Last Updated on 09/23/2014 by Chris Gampat
Taking a timelapse of the starry nights sky is a relatively simple procedure down here on earth. All you need is a tripod, to setup your camera and apply the 600 rule (by which you divide 600 with your focal length to figure out your shutter speed). But what if you’re hurtling through space in orbit 240 miles above the surface of Earth?
As you might have guessed it takes a little bit more technical knowhow and no photographer has yet to match NASA astronaut Don Pettit’s gorgeous series of star trails. Originally taken on March 17, 2012, these give us a unique perspective from the Earth-orbiting International Space Station.
Don, who was also a flight engineer, took several long-exposure photo sessions while he was aboard the space station during Expedition 31. While orbiting above earth Don took several 30-second exposures. The NASA astronaut would then digitally splice together these individual frames into 10 to 15-minute long exposures. The image you see above is a composite of 47 images all rolled into one.
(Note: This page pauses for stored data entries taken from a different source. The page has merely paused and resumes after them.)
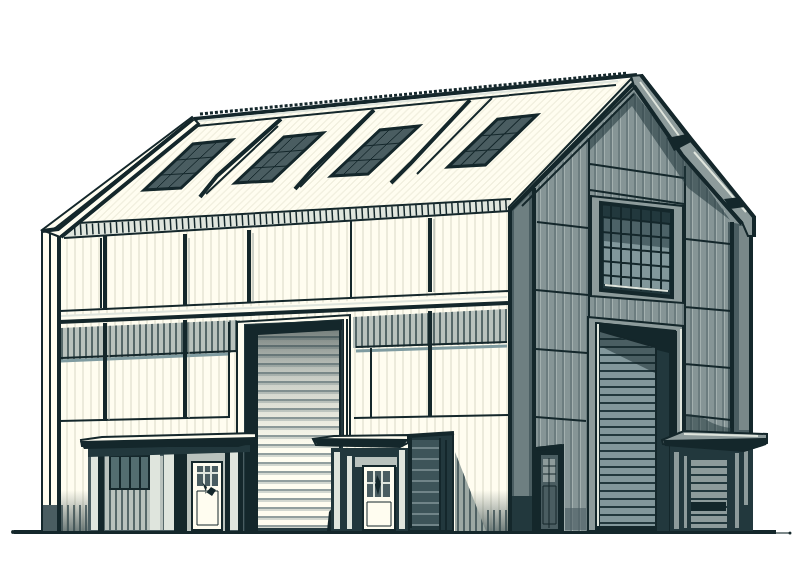
<!DOCTYPE html>
<html lang="en">
<head>
<meta charset="utf-8">
<title>Warehouse illustration</title>
<style>
:root{--ink:#14272b;--cream:#fffdf0;--shade:#b9c2bd;--steel:#8d9b9b;--gable:#869596;--slate:#4a5d61;--deep:#22383d;--pale:#dfe5dd}
html,body{margin:0;background:#fff;overflow:hidden}
svg{display:block;width:806px;height:566px}
.ink{fill:var(--ink)}.cream{fill:var(--cream)}.shade{fill:var(--shade)}.steel{fill:var(--steel)}.gable{fill:var(--gable)}.slate{fill:var(--slate)}.deep{fill:var(--deep)}.pale{fill:var(--pale)}
.line{fill:none;stroke:var(--ink);stroke-width:2}
.thin{fill:none;stroke:var(--ink);stroke-width:1}
.beam{fill:none;stroke:var(--ink);stroke-width:4}
.edge{stroke:var(--ink);stroke-width:2}
.light{fill:none;stroke:var(--pale);stroke-width:2}
</style>
</head>
<body>
<svg viewBox="0 0 806 566" role="img" aria-label="Warehouse with corrugated walls, pitched roof, skylights and roller doors">
<defs>
<pattern id="ribs-light" width="8" height="40" patternUnits="userSpaceOnUse"><path d="M3 0V40" stroke="#d9d8c6" stroke-width="1"/></pattern>
<pattern id="ribs-gable" width="8" height="40" patternUnits="userSpaceOnUse"><path d="M3 0V40" stroke="#516468" stroke-width="1"/><path d="M4.500 0V40" stroke="#a3b0af" stroke-width="1"/></pattern>
<pattern id="ribs-dark" width="6" height="40" patternUnits="userSpaceOnUse"><path d="M2 0V40" stroke="#35494d" stroke-width="1.500"/></pattern>
<pattern id="ribs-roof" width="7" height="40" patternUnits="userSpaceOnUse" patternTransform="skewX(-46)"><path d="M3 0V40" stroke="#e6e3cf" stroke-width="1"/></pattern>
<pattern id="slats-light" width="40" height="9" patternUnits="userSpaceOnUse"><path d="M0 4H40" stroke="#6d8083" stroke-width="1.500"/><path d="M0 6H40" stroke="#d3d8d0" stroke-width="2"/></pattern>
<pattern id="slats-dark" width="40" height="8" patternUnits="userSpaceOnUse"><path d="M0 3H40" stroke="#22383d" stroke-width="2"/></pattern>
<pattern id="slats-louvre" width="40" height="11" patternUnits="userSpaceOnUse"><path d="M0 8H40" stroke="#708488" stroke-width="2"/></pattern>
<linearGradient id="roller-shadow" x1="0" y1="0" x2="0" y2="1"><stop offset="0" stop-color="#14272b" stop-opacity=".6"/><stop offset=".25" stop-color="#4a5d61" stop-opacity=".3"/><stop offset=".6" stop-color="#4a5d61" stop-opacity="0"/></linearGradient>
<linearGradient id="base-shadow" x1="0" y1="0" x2="0" y2="1"><stop offset="0" stop-color="#22383d" stop-opacity="0"/><stop offset="1" stop-color="#22383d" stop-opacity=".65"/></linearGradient>
<g id="skylight">
<path class="slate" stroke="#14272b" stroke-width="3" d="M0 50L49 4L88 0L37 48Z"/>
<path class="thin" stroke-width="1" d="M12 49L59 3M24 48L73 2M17 35L53 33M33 20L70 17"/>
</g>
</defs>

<g id="ground">
<path class="beam" d="M14 532H776"/>
<path d="M776 533H791" stroke="#7d898a" stroke-width="2"/>
<circle class="ink" cx="13" cy="532" r="2"/><circle class="ink" cx="790" cy="533" r="1.500"/>
</g>

<g id="left-return">
<path class="cream edge" d="M42 231L60 229V531H42Z"/>
<path class="slate" d="M42 505H59V531H42Z"/>
<path class="line" d="M42 230V531M50 232V505" stroke-width="1"/>
</g>

<g id="front-wall">
<path class="cream" d="M59 232L508 200V531H59Z"/>
<path fill="url(#ribs-light)" d="M59 232L508 200V531H59Z"/>
<path class="cream" d="M60 316L508 293V304L60 324Z"/>
<path class="shade" d="M61 328L240 320V352L61 360Z"/>
<path class="shade" d="M353 317L507 309V343L353 348Z"/>
<path fill="url(#ribs-dark)" d="M61 328L240 320V352L61 360ZM353 317L507 309V343L353 348Z"/>
<path fill="none" stroke="#7f9ba0" stroke-width="3" d="M61 361L229 354M356 351L507 346"/>
<path class="line" d="M61 358L236 351M356 347L507 342M60 421L229 417M354 418L508 415"/>
<path class="line" stroke-width="3" d="M60 311L508 291"/>
<path class="beam" stroke-width="5" d="M59 322L508 303"/>
<path class="light" d="M60 316L507 297"/>
<path class="beam" d="M105 229V310M105 323V421M185 234V305M185 320V418M249 230V302M430 218V292M430 311V416"/>
<path class="line" d="M101 238V308M351 221V297M229 322V418M371 348V417" stroke-width="1"/>
<path d="M189 238V304M253 233V301M434 219V292M109 326V420M189 322V418" stroke="#9aa39d" stroke-width="1"/>
<path fill="url(#base-shadow)" d="M60 490H243V531H60ZM455 490H508V531H455Z"/>
<path fill="#9ca8a3" d="M455 452L486 531H455Z"/>
<path fill="url(#ribs-dark)" d="M60 505H92V531H60ZM455 452L486 531H455ZM486 510H508V531H486Z"/>
<path class="beam" d="M59 234V531"/>
</g>

<g id="roof">
<path class="cream" d="M62 236L195 121L634 78L510 207Z"/>
<path fill="url(#ribs-roof)" d="M62 236L195 121L634 78L510 207Z"/>
<path class="pale" d="M76 224L510 200V211L62 238Z"/>
<path d="M74 230L508 205" fill="none" stroke="#14272b" stroke-width="11" stroke-dasharray="1.500 4.500"/>
<path class="line" d="M78 223L511 199" stroke-width="1"/>
<path class="line" d="M64 238L509 211"/>
<path class="beam" d="M194 119L637 75" stroke-width="5"/>
<path d="M200 114L628 73" fill="none" stroke="#14272b" stroke-width="3" stroke-dasharray="3 2"/>
<path class="light" d="M198 121L618 81"/>
<path class="line" d="M197 126L470 99L616 85"/>
<path class="cream edge" stroke-width="3" d="M42 230L192 117L199 124L67 232L60 237Z"/>
<path class="beam" d="M42 231L58 229L193 119M61 237L199 124"/>
<path class="line" d="M54 229L190 122"/>
<g id="roof-ribs" class="beam">
<path d="M200 197L217 176L281 119"/><path d="M295 189L313 169L374 110"/><path d="M391 183L410 164L470 100"/>
</g>
<path class="line" d="M206 194L278 126M300 187L369 116M417 174L492 98"/>
<use href="#skylight" x="144" y="140"/>
<use href="#skylight" x="235" y="133"/>
<use href="#skylight" x="331" y="126"/>
<use href="#skylight" transform="translate(448 115) scale(1.010 1.040)"/>
</g>

<g id="gable-wall">
<path class="gable" d="M510 207L634 82L752 222V531H510Z"/>
<path fill="url(#ribs-gable)" d="M534 190L634 92L730 218V531H534Z"/>
<path class="slate" d="M510 208L533 186V531H510Z"/>
<path class="steel" d="M514 210L529 195V500H514Z" opacity=".55"/>
<path class="deep" d="M511 496H533V531H511Z"/>
<path class="slate" d="M728 222L752 226V531H728Z"/>
<path class="steel" d="M739 226H749V430H739Z" opacity=".7"/>
<path class="beam" d="M510 207V531M534 188V531M732 222V438M751 222V440"/>
<path class="line" d="M589 138V324M685 166V430M536 290L588 295M536 349L587 353M536 417L586 421M590 190L684 204M590 164L684 178M685 307L731 311M685 364L731 368M685 415L731 420"/>
<path class="line" stroke-width="1" d="M537 222L588 228M686 239L730 244"/>
<path fill="#22383d" opacity=".55" d="M634 92L692 166L730 220L688 188L632 106L590 150V138Z"/>
<path fill="#22383d" opacity=".5" d="M686 415C702 412 708 426 731 428V436H686Z"/>
</g>

<g id="gable-trim">
<path class="pale edge" stroke-width="3" d="M509 207L631 79L637 85L512 209Z"/>
<path class="beam" d="M510 210L634 83"/>
<path class="line" d="M522 206L634 94"/>
<path class="steel edge" stroke-width="3" d="M631 76L642 75L688 138L753 215L755 236L748 236L742 222L676 148L634 86Z"/>
<path class="beam" d="M634 86L682 155L742 224M641 75L691 139L754 217V237"/>
<path class="light" d="M640 82L682 140M694 152L746 212"/>
<path class="ink" d="M667 138L687 134L693 141L674 151ZM724 199L740 197L745 207L730 209Z"/>
</g>

<g id="gable-window">
<path class="steel edge" d="M591 196L683 206V303L591 296Z"/>
<path class="deep" stroke="#14272b" stroke-width="4" d="M601 203L672 211V297L601 290Z"/>
<path fill="#81979b" d="M604 218L669 224V290L604 284Z"/>
<path class="deep" d="M604 218L669 224V248L604 241Z" opacity=".55"/>
<path class="line" d="M611 206V288M621 206V289M631 207V290M641 208V291M651 209V292M661 210V293M602 217L670 224M602 232L670 238M602 247L670 253M602 261L670 267M602 275L670 281"/>
<path class="light" stroke-width="1" d="M605 285L668 291"/>
</g>

<g id="gable-roller-door">
<path class="steel edge" d="M588 317L683 326V436H675V331L596 323V531H588Z"/>
<path class="ink" d="M595 322L677 331V531H595Z"/>
<path fill="#82979b" d="M600 332L655 348V526H600Z"/>
<path fill="url(#slats-dark)" d="M600 332L655 348V526H600Z"/>
<path fill="#14272b" opacity=".5" d="M600 330L657 346V374L600 346Z"/>
<path class="deep" d="M657 350L669 353V531H657Z"/>
<path class="light" d="M598 324V526M681 329V434"/>
</g>

<g id="gable-side-door">
<path class="ink" d="M536 447L564 444V531H536Z"/>
<path class="slate" d="M541 455H558V529H541Z"/>
<path class="steel" d="M543 459H555V482H543Z"/>
<path class="thin" d="M549 458V528M543 466H556M543 474H556M543 486H556V524H543Z"/>
<path class="beam" d="M537 449L562 446"/>
<path class="slate" d="M565 508H586V530H565Z" opacity=".6"/>
</g>

<g id="gable-porch">
<path class="deep" d="M670 445H753V531H670Z"/>
<path class="steel" d="M691 458H727V528H691Z"/>
<path fill="url(#slats-dark)" d="M691 458H727V528H691Z"/>
<path class="ink" d="M691 502H726V511H691Z"/>
<path class="steel" d="M674 452H679V529H674ZM684 456H687V528H684ZM735 453H739V528H735ZM744 451H748V505H744Z"/>
<path class="steel edge" stroke-width="3" d="M662 440L684 431L767 434V443L746 450L663 444Z"/>
<path class="ink" d="M663 440L767 438L766 445L744 452L665 446Z"/>
<path class="light" d="M684 434L758 436"/>
</g>

<g id="front-roller-door">
<path class="cream edge" d="M237 322L350 315V436H343V320L245 326V436H237Z"/>
<path class="deep" d="M244 324L343 320V531H244Z"/>
<path class="cream" d="M258 334L340 330V528H258Z"/>
<path fill="url(#slats-light)" d="M258 334L340 330V528H258Z"/>
<path fill="url(#roller-shadow)" d="M258 332L340 328V528H258Z"/>
<path class="ink" d="M245 325L342 320V330L258 335V531H245Z"/>
<path class="line" d="M340 326V529M347 319V436"/>
<path class="ink" d="M329 512L336 503V531H327Z"/>
</g>

<g id="left-porch">
<path class="slate" d="M88 448H244V531H88Z"/>
<path fill="#b9c2bd" d="M104 456H171V530H104Z"/>
<path fill="url(#ribs-dark)" d="M104 456H171V530H104Z"/>
<path fill="#536d70" d="M110 456H149V489H110Z"/>
<path class="line" d="M110 456H149V489H110ZM120 456V489M130 456V489M140 456V489"/>
<path class="pale" d="M91 450H98V530H91ZM150 450H160V530H150ZM164 452H174V530H164ZM230 449H238V530H230Z"/>
<path class="ink" d="M98 451H104V531H98ZM174 454H190V531H174ZM224 452H230V531H224ZM238 448H243V531H238Z"/>
<path class="shade" d="M187 453H225V531H187Z"/>
<path class="cream edge" d="M192 462H222V530H192Z"/>
<path class="slate" d="M197 466H218V486H197Z"/>
<path class="light" stroke-width="1" d="M204 466V486M211 466V486M197 473H218"/>
<path class="thin" d="M197 491H218V525H197Z"/>
<path class="ink" d="M202 482L207 487L205 494L211 487L216 490L212 496L206 492Z"/>
<path class="deep" d="M88 446L250 441V452L88 457Z"/>
<path class="cream edge" stroke-width="3" d="M81 440L102 437L256 433V441L238 446L82 446Z"/>
<path class="ink" d="M80 441L257 437L253 445L84 449Z"/>
</g>

<g id="centre-porch">
<path class="deep" d="M331 448H411V531H331Z"/>
<path class="pale" d="M334 452H340V529H334ZM347 456H352V529H347ZM399 450H405V529H399Z"/>
<path class="shade" d="M355 457H397V467H355Z"/>
<path class="cream edge" d="M363 466H395V530H363Z"/>
<path class="slate" d="M367 471H390V497H367Z"/>
<path class="light" d="M374 471V497M382 471V497M367 483H390"/>
<path class="thin" d="M367 502H391V526H367Z"/>
<path class="ink" d="M377 475L381 483L378 495L375 485Z"/>
<path class="deep edge" d="M409 436L453 434V531H409Z"/>
<path fill="#3d5459" d="M412 440H440V526H412Z"/>
<path fill="url(#slats-louvre)" d="M412 440H440V526H412Z"/>
<path class="line" d="M411 438V528M440 438V530M446 440V530" stroke-width="3"/>
<path class="cream edge" stroke-width="3" d="M313 439L334 436L408 435V443L400 447L316 445Z"/>
<path class="ink" d="M312 438L409 439L402 447L318 446Z"/>
<path class="beam" d="M408 436L454 433"/>
</g>
</svg>
</body>
</html>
Read on to see the rest of the story.
“With modern digital cameras, 30 seconds is about the longest exposure possible due to electronic detector noise effectively snowing out the image,” Don wrote in a statement.
“To achieve the longer exposures […] I take multiple 30-second exposures [and] then ‘stack’ them using imaging software,” he said. “Thus producing the longer exposure.”
The results really speak for themselves. We can see a mix of stunning light trails created by the metropolises sprinkled around the world and the aurora borealis cresting over Earth’s atmosphere.